** DATA IN THIS EXERCISE follows **

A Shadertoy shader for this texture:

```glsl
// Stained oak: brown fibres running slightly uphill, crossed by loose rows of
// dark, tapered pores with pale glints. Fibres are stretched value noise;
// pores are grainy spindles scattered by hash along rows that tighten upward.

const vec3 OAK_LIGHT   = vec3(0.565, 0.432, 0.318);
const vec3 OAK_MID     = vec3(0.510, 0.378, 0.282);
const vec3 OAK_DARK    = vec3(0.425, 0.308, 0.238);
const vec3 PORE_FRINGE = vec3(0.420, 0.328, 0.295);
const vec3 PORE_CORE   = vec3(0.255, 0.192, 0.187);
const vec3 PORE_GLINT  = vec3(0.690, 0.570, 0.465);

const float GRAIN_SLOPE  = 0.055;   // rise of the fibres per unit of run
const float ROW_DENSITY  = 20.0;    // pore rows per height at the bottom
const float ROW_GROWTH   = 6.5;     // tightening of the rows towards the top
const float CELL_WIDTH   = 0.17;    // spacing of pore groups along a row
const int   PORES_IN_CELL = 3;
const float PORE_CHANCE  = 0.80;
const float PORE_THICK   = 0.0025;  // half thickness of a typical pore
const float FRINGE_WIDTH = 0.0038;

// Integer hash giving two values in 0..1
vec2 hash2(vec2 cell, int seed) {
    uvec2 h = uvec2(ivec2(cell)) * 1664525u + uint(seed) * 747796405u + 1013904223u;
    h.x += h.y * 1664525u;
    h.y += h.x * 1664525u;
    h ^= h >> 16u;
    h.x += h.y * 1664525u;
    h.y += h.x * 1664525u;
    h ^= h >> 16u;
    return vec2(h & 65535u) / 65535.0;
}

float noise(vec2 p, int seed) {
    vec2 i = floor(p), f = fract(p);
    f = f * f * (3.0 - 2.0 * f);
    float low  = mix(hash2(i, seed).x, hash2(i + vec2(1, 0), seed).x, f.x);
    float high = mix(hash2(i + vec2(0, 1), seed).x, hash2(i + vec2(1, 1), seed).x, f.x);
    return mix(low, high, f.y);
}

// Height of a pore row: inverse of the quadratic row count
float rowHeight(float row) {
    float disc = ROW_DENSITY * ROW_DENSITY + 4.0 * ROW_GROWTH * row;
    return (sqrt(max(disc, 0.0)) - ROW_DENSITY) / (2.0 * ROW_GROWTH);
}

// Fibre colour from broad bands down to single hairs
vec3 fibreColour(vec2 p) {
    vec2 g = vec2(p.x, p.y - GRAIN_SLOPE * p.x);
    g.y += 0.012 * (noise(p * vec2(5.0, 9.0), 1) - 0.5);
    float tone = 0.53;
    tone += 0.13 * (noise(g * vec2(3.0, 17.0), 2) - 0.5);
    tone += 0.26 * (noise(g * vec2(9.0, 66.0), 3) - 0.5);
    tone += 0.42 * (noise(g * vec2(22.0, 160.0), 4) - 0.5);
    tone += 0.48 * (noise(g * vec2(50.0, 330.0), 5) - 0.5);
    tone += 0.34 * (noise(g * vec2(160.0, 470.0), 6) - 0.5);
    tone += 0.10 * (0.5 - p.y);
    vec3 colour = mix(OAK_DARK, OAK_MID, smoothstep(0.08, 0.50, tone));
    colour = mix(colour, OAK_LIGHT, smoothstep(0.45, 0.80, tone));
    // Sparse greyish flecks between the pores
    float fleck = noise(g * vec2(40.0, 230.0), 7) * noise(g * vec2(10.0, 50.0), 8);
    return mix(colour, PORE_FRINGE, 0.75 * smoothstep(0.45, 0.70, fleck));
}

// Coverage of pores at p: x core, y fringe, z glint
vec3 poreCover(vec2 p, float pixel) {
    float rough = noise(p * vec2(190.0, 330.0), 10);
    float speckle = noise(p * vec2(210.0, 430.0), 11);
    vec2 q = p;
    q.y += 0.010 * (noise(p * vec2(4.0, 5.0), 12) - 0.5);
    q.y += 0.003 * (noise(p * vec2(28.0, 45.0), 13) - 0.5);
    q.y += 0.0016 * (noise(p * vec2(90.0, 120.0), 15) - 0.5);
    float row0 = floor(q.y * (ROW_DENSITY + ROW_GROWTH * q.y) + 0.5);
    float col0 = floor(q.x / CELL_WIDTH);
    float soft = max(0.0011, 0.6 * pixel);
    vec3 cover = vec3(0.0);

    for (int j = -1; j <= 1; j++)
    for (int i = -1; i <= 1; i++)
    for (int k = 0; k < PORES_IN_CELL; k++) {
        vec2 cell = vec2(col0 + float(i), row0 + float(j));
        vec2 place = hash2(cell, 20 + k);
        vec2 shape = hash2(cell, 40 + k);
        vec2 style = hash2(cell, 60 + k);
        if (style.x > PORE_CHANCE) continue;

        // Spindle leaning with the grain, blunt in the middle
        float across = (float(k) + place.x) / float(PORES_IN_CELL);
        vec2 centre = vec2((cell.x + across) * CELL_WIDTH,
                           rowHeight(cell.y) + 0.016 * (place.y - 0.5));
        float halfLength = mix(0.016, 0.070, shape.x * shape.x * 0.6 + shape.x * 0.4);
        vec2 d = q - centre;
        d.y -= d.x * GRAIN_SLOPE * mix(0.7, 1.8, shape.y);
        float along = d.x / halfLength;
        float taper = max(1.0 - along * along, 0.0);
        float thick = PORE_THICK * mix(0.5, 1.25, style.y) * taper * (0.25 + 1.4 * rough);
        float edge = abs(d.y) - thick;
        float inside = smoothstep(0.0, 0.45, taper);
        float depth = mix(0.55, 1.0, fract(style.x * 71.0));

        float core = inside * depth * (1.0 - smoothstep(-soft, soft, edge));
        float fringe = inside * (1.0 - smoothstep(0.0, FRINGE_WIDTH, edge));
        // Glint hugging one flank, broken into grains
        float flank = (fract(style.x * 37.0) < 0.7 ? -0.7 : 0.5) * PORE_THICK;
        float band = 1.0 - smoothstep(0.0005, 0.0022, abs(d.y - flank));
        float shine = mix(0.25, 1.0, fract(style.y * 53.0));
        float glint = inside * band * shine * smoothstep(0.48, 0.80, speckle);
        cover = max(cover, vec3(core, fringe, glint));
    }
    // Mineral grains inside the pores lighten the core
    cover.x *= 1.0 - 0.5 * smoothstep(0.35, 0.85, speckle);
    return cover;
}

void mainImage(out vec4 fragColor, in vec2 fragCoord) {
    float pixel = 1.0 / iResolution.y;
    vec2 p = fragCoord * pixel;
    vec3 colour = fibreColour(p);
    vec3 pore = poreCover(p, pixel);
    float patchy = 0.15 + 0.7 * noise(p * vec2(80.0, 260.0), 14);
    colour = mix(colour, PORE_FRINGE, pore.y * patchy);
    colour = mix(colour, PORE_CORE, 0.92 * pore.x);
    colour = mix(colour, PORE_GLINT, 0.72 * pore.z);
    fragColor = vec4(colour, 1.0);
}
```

** End of DATA IN THIS EXERCISE **

ABOUT THIS TASK:
I need every line of the data that has the word "edge"; please list them.

EXPECTED ANSWER:
        float edge = abs(d.y) - thick;
        float core = inside * depth * (1.0 - smoothstep(-soft, soft, edge));
        float fringe = inside * (1.0 - smoothstep(0.0, FRINGE_WIDTH, edge));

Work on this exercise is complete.